"I was getting calls from people asking whether we had any root beer items available even before Kate came up with the idea for the root beer cakes," Schoch says.

Root beer as a baking flavor is a go-to staple, says Sallee McCarthy, owner of Fran's Cake and Candy Supplies in Fairfax City. "It's extremely popular, especially at the holidays for making root beer cakes, cookies and all sorts of good stuff."

Heading into November and December, she says, she receives as many as 10 calls a day from customers looking for root beer extract, which is not usually available in the supermarket's baking aisle.

To achieve deep root-beer flavor in baked goods, that extract is a must. At Buzz Bakery in Alexandria, former head chef Josh Short decided to make root beer marshmallows. He started by boiling down root beer to make a syrup, but what he produced didn't pack enough of a punch. Finally, he found root beer extract from Cook's Flavoring Co. (See ordering information.) That solved the problem and launched an unexpected hit for Short, who'd been experimenting with the flavor just for fun, for a seasonal summer treat.

"The idea was to take a root beer float and turn it into a marshmallow. We were surprised at how well it sold," he says. Since then, the bakery has moved on to Guinness- and Norton-wine-flavored marshmallows.

The taste of a root beer float taps directly into the nostalgia market. Sandy Roberts, a 54-year-old fitness instructor in Rockville, and her husband are huge fans. It's the dessert they serve at home whenever they want to impress: "It's fun, it taste good and it reminds people of happy childhood memories," she says.

Thirteen-year-old Clara MacKenzie is into the taste of root beer, straight up. She lives in Paris with her D.C.-native mom, Mae MacKenzie. They can't find root beer in France, so their American friends collect a variety of brands for the MacKenzies to sample when they visit Washington every summer.

Clara appreciates the range of microbrews and specialty bottles, but A&W remains her favorite: "It's creamy, smooth and for me, it has the original taste I love," she says.

She inspired a root beer taste test; the results are here.


Pork Chops With Sweet Onions Cooked in Root Beer
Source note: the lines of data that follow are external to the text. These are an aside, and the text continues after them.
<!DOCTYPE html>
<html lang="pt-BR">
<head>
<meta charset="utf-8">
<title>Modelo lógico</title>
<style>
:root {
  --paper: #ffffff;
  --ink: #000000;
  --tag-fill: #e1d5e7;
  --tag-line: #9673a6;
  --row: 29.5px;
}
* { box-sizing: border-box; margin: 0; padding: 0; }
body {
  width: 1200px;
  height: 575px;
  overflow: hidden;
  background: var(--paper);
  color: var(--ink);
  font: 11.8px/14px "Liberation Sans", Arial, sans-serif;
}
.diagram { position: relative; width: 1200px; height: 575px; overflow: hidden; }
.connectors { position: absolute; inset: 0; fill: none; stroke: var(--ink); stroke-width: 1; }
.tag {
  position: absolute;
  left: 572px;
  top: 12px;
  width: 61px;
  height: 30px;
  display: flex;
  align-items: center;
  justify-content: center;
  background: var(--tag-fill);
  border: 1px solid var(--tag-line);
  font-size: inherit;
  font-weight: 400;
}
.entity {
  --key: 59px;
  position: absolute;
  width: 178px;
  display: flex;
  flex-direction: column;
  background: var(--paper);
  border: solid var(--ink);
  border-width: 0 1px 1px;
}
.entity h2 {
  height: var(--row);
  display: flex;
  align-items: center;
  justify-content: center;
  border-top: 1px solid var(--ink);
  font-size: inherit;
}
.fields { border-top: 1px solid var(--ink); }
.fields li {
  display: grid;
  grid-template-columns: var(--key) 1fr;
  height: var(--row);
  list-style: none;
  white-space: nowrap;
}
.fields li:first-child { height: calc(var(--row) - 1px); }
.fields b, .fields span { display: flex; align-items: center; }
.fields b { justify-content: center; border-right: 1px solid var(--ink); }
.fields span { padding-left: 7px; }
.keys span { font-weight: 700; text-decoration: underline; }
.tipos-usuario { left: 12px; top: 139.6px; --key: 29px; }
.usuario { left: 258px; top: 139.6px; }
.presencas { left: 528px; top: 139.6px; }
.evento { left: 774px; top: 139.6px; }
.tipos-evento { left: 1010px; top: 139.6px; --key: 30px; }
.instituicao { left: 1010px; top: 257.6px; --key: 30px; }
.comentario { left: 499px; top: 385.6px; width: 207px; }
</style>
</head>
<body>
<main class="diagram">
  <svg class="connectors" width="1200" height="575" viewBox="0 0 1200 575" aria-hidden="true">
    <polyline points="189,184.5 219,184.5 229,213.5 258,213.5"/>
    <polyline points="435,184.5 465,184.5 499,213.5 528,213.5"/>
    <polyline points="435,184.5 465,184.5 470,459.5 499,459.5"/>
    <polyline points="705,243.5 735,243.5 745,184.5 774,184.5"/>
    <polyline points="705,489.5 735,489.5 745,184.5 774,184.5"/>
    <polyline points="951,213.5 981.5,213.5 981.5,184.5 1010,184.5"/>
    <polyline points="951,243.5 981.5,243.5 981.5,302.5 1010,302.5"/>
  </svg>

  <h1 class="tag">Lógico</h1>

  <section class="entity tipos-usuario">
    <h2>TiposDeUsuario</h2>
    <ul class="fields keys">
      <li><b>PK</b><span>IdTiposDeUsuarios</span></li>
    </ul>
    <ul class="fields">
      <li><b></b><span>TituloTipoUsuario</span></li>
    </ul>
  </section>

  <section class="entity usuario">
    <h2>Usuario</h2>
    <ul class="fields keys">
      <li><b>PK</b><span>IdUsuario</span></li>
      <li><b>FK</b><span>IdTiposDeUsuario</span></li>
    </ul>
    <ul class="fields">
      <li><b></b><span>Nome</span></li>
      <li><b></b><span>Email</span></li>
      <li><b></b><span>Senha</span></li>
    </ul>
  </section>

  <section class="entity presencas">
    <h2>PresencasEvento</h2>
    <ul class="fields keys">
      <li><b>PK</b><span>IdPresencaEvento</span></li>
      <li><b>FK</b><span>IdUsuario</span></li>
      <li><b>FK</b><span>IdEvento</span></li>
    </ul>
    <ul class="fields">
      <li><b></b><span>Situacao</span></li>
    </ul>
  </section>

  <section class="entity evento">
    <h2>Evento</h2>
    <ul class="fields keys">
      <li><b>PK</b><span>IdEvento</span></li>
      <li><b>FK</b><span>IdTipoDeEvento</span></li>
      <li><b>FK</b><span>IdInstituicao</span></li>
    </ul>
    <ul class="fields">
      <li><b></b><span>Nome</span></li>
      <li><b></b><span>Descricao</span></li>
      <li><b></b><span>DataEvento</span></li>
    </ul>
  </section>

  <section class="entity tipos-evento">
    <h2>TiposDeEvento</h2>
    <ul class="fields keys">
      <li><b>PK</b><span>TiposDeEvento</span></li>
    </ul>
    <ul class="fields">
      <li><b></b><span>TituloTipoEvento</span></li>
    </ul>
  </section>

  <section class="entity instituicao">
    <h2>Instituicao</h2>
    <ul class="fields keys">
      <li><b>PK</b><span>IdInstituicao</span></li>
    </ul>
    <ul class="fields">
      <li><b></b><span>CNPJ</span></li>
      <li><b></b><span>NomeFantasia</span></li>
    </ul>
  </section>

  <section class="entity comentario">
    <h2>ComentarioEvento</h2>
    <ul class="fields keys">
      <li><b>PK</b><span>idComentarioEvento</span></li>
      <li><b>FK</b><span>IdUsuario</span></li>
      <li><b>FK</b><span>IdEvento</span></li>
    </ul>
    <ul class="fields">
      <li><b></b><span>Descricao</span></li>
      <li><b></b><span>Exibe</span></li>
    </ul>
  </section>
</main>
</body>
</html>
Root Beer Bundt Cakes

Root Beer Pinwheel Cookies

Root Beer White Chocolate Chip Cookies

Sedgwick writes the Food section's weekly Nourish column.

© 2010 The Washington Post Company